> Extracted data entries
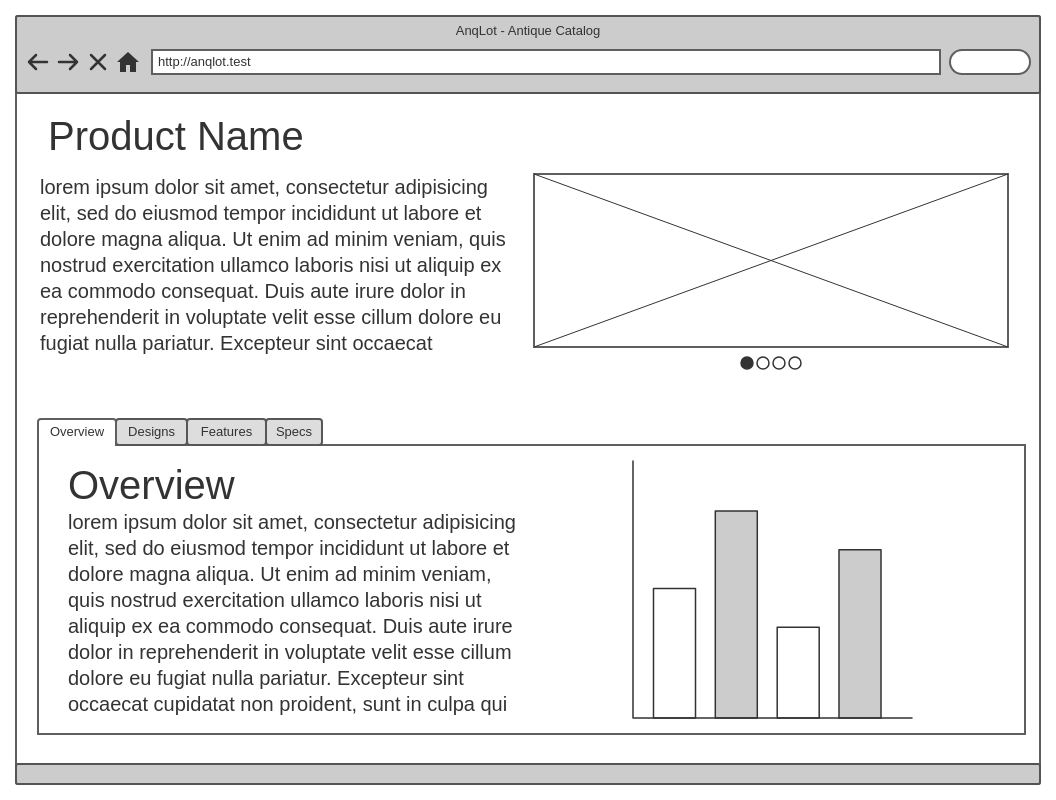
<!DOCTYPE html>
<html lang="en">
<head>
<meta charset="utf-8">
<title>AnqLot - Antique Catalog</title>
<style>
:root {
  --ink: #333;
  --line: rgba(51, 51, 51, 0.78);
  --chrome: #ccc;
  --tab: #ddd;
  --paper: #fff;
  --border: 2px solid var(--line);
}
* { box-sizing: border-box; margin: 0; padding: 0; }
body {
  width: 1056px; height: 800px; padding: 15px; overflow: hidden;
  background: var(--paper); color: var(--ink);
  font: 13px/26px "Liberation Sans", Arial, sans-serif;
}
a { color: inherit; text-decoration: none; }
svg { display: block; }
h1, h2 { font-size: 40px; line-height: 46px; font-weight: 400; white-space: nowrap; }
.copy { font-size: 20px; line-height: 26px; white-space: nowrap; }

.browser {
  display: flex; flex-direction: column;
  width: 1026px; height: 770px;
  border: var(--border); border-radius: 3px;
}
.browser-bar {
  height: 79px; margin: -2px -2px 0; padding-top: 1px;
  background: var(--chrome); border: var(--border); border-radius: 3px;
}
.window-title { text-align: center; }
.toolbar { display: flex; align-items: center; height: 26px; margin-top: 5px; padding-left: 9px; }
.controls { display: flex; gap: 6px; margin-right: 11px; }
.controls svg { width: 24px; height: 24px; fill: none; stroke: var(--ink); stroke-width: 2.5; stroke-linecap: round; stroke-linejoin: round; }
.controls .home { fill: var(--ink); stroke: none; }
.address { width: 790px; height: 26px; padding-left: 5px; line-height: 22px; background: var(--paper); border: var(--border); }
.search { width: 82px; height: 26px; margin-left: 8px; background: var(--paper); border: var(--border); border-radius: 13px; }
.status-bar {
  height: 22px; margin: 0 -2px -2px;
  background: var(--chrome); border: var(--border); border-radius: 3px;
}

.page { flex: 1; padding-top: 19px; }
.page h1 { margin-left: 31px; }
.product { display: grid; grid-template-columns: 493px 476px; height: 197px; margin: 14px 0 0 23px; }
.product .copy { margin-top: 1px; }
.slide { height: 175px; border: var(--border); }
.slide svg { overflow: visible; stroke: var(--ink); stroke-width: 1; }
.dots { margin: 8px auto 0; fill: var(--paper); stroke: var(--ink); stroke-width: 1.5; }
.dots .current { fill: var(--ink); }

.details { width: 989px; margin: 48px 0 0 20px; }
.tabs { display: flex; }
.tabs a {
  height: 28px; line-height: 24px; text-align: center;
  background: var(--tab); border: var(--border); border-radius: 4px;
}
.tabs a + a { margin-left: -2px; }
.tabs .active { position: relative; z-index: 1; background: var(--paper); border-bottom: 0; border-radius: 4px 4px 0 0; }
.tab-overview { width: 80px; }
.tab-designs { width: 73px; }
.tab-features { width: 81px; }
.tab-specs { width: 58px; }
.panel {
  display: grid; grid-template-columns: 560px 290px;
  height: 291px; margin-top: -2px; padding-left: 29px; border: var(--border);
}
.overview { padding-top: 16px; }
.overview .copy { margin-top: 1px; }
.chart { margin-top: 10px; stroke: var(--ink); stroke-width: 1.5; stroke-linecap: round; stroke-linejoin: round; }
.bar { fill: var(--paper); }
.bar-shaded { fill: var(--chrome); }
</style>
</head>
<body>
<div class="browser">
  <header class="browser-bar">
    <p class="window-title">AnqLot - Antique Catalog</p>
    <div class="toolbar">
      <nav class="controls">
        <a href="#" aria-label="Back"><svg viewBox="0 0 24 24"><path d="M21 12H3M10 5L3 12L10 19"/></svg></a>
        <a href="#" aria-label="Forward"><svg viewBox="0 0 24 24"><path d="M3 12H21M14 5L21 12L14 19"/></svg></a>
        <a href="#" aria-label="Stop"><svg viewBox="0 0 24 24"><path d="M5 5L19 19M19 5L5 19"/></svg></a>
        <a href="#" aria-label="Home"><svg class="home" viewBox="0 0 24 24"><path d="M12 2L23 12H20V22H14V15H10V22H4V12H1Z"/></svg></a>
      </nav>
      <div class="address">http://anqlot.test</div>
      <div class="search"></div>
    </div>
  </header>

  <main class="page">
    <h1>Product Name</h1>
    <section class="product">
      <p class="copy">lorem ipsum dolor sit amet, consectetur adipisicing<br>
        elit, sed do eiusmod tempor incididunt ut labore et<br>
        dolore magna aliqua. Ut enim ad minim veniam, quis<br>
        nostrud exercitation ullamco laboris nisi ut aliquip ex<br>
        ea commodo consequat. Duis aute irure dolor in<br>
        reprehenderit in voluptate velit esse cillum dolore eu<br>
        fugiat nulla pariatur. Excepteur sint occaecat</p>
      <div class="gallery">
        <div class="slide" role="img" aria-label="Product image placeholder">
          <svg width="472" height="171" viewBox="0 0 472 171">
            <line x1="-1" y1="-1" x2="473" y2="172"/>
            <line x1="473" y1="-1" x2="-1" y2="172"/>
          </svg>
        </div>
        <svg class="dots" width="62" height="14" viewBox="0 0 62 14" role="img" aria-label="Slide 1 of 4">
          <circle class="current" cx="7" cy="7" r="6"/>
          <circle cx="23" cy="7" r="6"/>
          <circle cx="39" cy="7" r="6"/>
          <circle cx="55" cy="7" r="6"/>
        </svg>
      </div>
    </section>

    <section class="details">
      <nav class="tabs">
        <a class="tab-overview active" href="#">Overview</a>
        <a class="tab-designs" href="#">Designs</a>
        <a class="tab-features" href="#">Features</a>
        <a class="tab-specs" href="#">Specs</a>
      </nav>
      <div class="panel">
        <article class="overview">
          <h2>Overview</h2>
          <p class="copy">lorem ipsum dolor sit amet, consectetur adipisicing<br>
            elit, sed do eiusmod tempor incididunt ut labore et<br>
            dolore magna aliqua. Ut enim ad minim veniam,<br>
            quis nostrud exercitation ullamco laboris nisi ut<br>
            aliquip ex ea commodo consequat. Duis aute irure<br>
            dolor in reprehenderit in voluptate velit esse cillum<br>
            dolore eu fugiat nulla pariatur. Excepteur sint<br>
            occaecat cupidatat non proident, sunt in culpa qui</p>
        </article>
        <svg class="chart" width="290" height="267" viewBox="0 0 290 267" role="img" aria-label="Bar chart with four bars">
          <rect class="bar" x="25.5" y="132.5" width="42" height="129.5"/>
          <rect class="bar-shaded" x="87.3" y="55" width="42" height="207"/>
          <rect class="bar" x="149.2" y="171.3" width="42" height="90.7"/>
          <rect class="bar-shaded" x="211" y="93.8" width="42" height="168.2"/>
          <path d="M5 5V262H284" fill="none"/>
        </svg>
      </div>
    </section>
  </main>

  <footer class="status-bar"></footer>
</div>
</body>
</html>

> Activity
Your task is to restate every record word for word. Omit all pictures.

> Answer space
<!DOCTYPE html>
<html lang="en">
<head>
<meta charset="utf-8">
<title>AnqLot - Antique Catalog</title>
<style>
:root {
  --ink: #333;
  --line: rgba(51, 51, 51, 0.78);
  --chrome: #ccc;
  --tab: #ddd;
  --paper: #fff;
  --border: 2px solid var(--line);
}
* { box-sizing: border-box; margin: 0; padding: 0; }
body {
  width: 1056px; height: 800px; padding: 15px; overflow: hidden;
  background: var(--paper); color: var(--ink);
  font: 13px/26px "Liberation Sans", Arial, sans-serif;
}
a { color: inherit; text-decoration: none; }
svg { display: block; }
h1, h2 { font-size: 40px; line-height: 46px; font-weight: 400; white-space: nowrap; }
.copy { font-size: 20px; line-height: 26px; white-space: nowrap; }

.browser {
  display: flex; flex-direction: column;
  width: 1026px; height: 770px;
  border: var(--border); border-radius: 3px;
}
.browser-bar {
  height: 79px; margin: -2px -2px 0; padding-top: 1px;
  background: var(--chrome); border: var(--border); border-radius: 3px;
}
.window-title { text-align: center; }
.toolbar { display: flex; align-items: center; height: 26px; margin-top: 5px; padding-left: 9px; }
.controls { display: flex; gap: 6px; margin-right: 11px; }
.controls svg { width: 24px; height: 24px; fill: none; stroke: var(--ink); stroke-width: 2.5; stroke-linecap: round; stroke-linejoin: round; }
.controls .home { fill: var(--ink); stroke: none; }
.address { width: 790px; height: 26px; padding-left: 5px; line-height: 22px; background: var(--paper); border: var(--border); }
.search { width: 82px; height: 26px; margin-left: 8px; background: var(--paper); border: var(--border); border-radius: 13px; }
.status-bar {
  height: 22px; margin: 0 -2px -2px;
  background: var(--chrome); border: var(--border); border-radius: 3px;
}

.page { flex: 1; padding-top: 19px; }
.page h1 { margin-left: 31px; }
.product { display: grid; grid-template-columns: 493px 476px; height: 197px; margin: 14px 0 0 23px; }
.product .copy { margin-top: 1px; }
.slide { height: 175px; border: var(--border); }
.slide svg { overflow: visible; stroke: var(--ink); stroke-width: 1; }
.dots { margin: 8px auto 0; fill: var(--paper); stroke: var(--ink); stroke-width: 1.5; }
.dots .current { fill: var(--ink); }

.details { width: 989px; margin: 48px 0 0 20px; }
.tabs { display: flex; }
.tabs a {
  height: 28px; line-height: 24px; text-align: center;
  background: var(--tab); border: var(--border); border-radius: 4px;
}
.tabs a + a { margin-left: -2px; }
.tabs .active { position: relative; z-index: 1; background: var(--paper); border-bottom: 0; border-radius: 4px 4px 0 0; }
.tab-overview { width: 80px; }
.tab-designs { width: 73px; }
.tab-features { width: 81px; }
.tab-specs { width: 58px; }
.panel {
  display: grid; grid-template-columns: 560px 290px;
  height: 291px; margin-top: -2px; padding-left: 29px; border: var(--border);
}
.overview { padding-top: 16px; }
.overview .copy { margin-top: 1px; }
.chart { margin-top: 10px; stroke: var(--ink); stroke-width: 1.5; stroke-linecap: round; stroke-linejoin: round; }
.bar { fill: var(--paper); }
.bar-shaded { fill: var(--chrome); }
</style>
</head>
<body>
<div class="browser">
  <header class="browser-bar">
    <p class="window-title">AnqLot - Antique Catalog</p>
    <div class="toolbar">
      <nav class="controls">
        <a href="#" aria-label="Back"><svg viewBox="0 0 24 24"><path d="M21 12H3M10 5L3 12L10 19"/></svg></a>
        <a href="#" aria-label="Forward"><svg viewBox="0 0 24 24"><path d="M3 12H21M14 5L21 12L14 19"/></svg></a>
        <a href="#" aria-label="Stop"><svg viewBox="0 0 24 24"><path d="M5 5L19 19M19 5L5 19"/></svg></a>
        <a href="#" aria-label="Home"><svg class="home" viewBox="0 0 24 24"><path d="M12 2L23 12H20V22H14V15H10V22H4V12H1Z"/></svg></a>
      </nav>
      <div class="address">http://anqlot.test</div>
      <div class="search"></div>
    </div>
  </header>

  <main class="page">
    <h1>Product Name</h1>
    <section class="product">
      <p class="copy">lorem ipsum dolor sit amet, consectetur adipisicing<br>
        elit, sed do eiusmod tempor incididunt ut labore et<br>
        dolore magna aliqua. Ut enim ad minim veniam, quis<br>
        nostrud exercitation ullamco laboris nisi ut aliquip ex<br>
        ea commodo consequat. Duis aute irure dolor in<br>
        reprehenderit in voluptate velit esse cillum dolore eu<br>
        fugiat nulla pariatur. Excepteur sint occaecat</p>
      <div class="gallery">
        <div class="slide" role="img" aria-label="Product image placeholder">
          <svg width="472" height="171" viewBox="0 0 472 171">
            <line x1="-1" y1="-1" x2="473" y2="172"/>
            <line x1="473" y1="-1" x2="-1" y2="172"/>
          </svg>
        </div>
        <svg class="dots" width="62" height="14" viewBox="0 0 62 14" role="img" aria-label="Slide 1 of 4">
          <circle class="current" cx="7" cy="7" r="6"/>
          <circle cx="23" cy="7" r="6"/>
          <circle cx="39" cy="7" r="6"/>
          <circle cx="55" cy="7" r="6"/>
        </svg>
      </div>
    </section>

    <section class="details">
      <nav class="tabs">
        <a class="tab-overview active" href="#">Overview</a>
        <a class="tab-designs" href="#">Designs</a>
        <a class="tab-features" href="#">Features</a>
        <a class="tab-specs" href="#">Specs</a>
      </nav>
      <div class="panel">
        <article class="overview">
          <h2>Overview</h2>
          <p class="copy">lorem ipsum dolor sit amet, consectetur adipisicing<br>
            elit, sed do eiusmod tempor incididunt ut labore et<br>
            dolore magna aliqua. Ut enim ad minim veniam,<br>
            quis nostrud exercitation ullamco laboris nisi ut<br>
            aliquip ex ea commodo consequat. Duis aute irure<br>
            dolor in reprehenderit in voluptate velit esse cillum<br>
            dolore eu fugiat nulla pariatur. Excepteur sint<br>
            occaecat cupidatat non proident, sunt in culpa qui</p>
        </article>
        <svg class="chart" width="290" height="267" viewBox="0 0 290 267" role="img" aria-label="Bar chart with four bars">
          <rect class="bar" x="25.5" y="132.5" width="42" height="129.5"/>
          <rect class="bar-shaded" x="87.3" y="55" width="42" height="207"/>
          <rect class="bar" x="149.2" y="171.3" width="42" height="90.7"/>
          <rect class="bar-shaded" x="211" y="93.8" width="42" height="168.2"/>
          <path d="M5 5V262H284" fill="none"/>
        </svg>
      </div>
    </section>
  </main>

  <footer class="status-bar"></footer>
</div>
</body>
</html>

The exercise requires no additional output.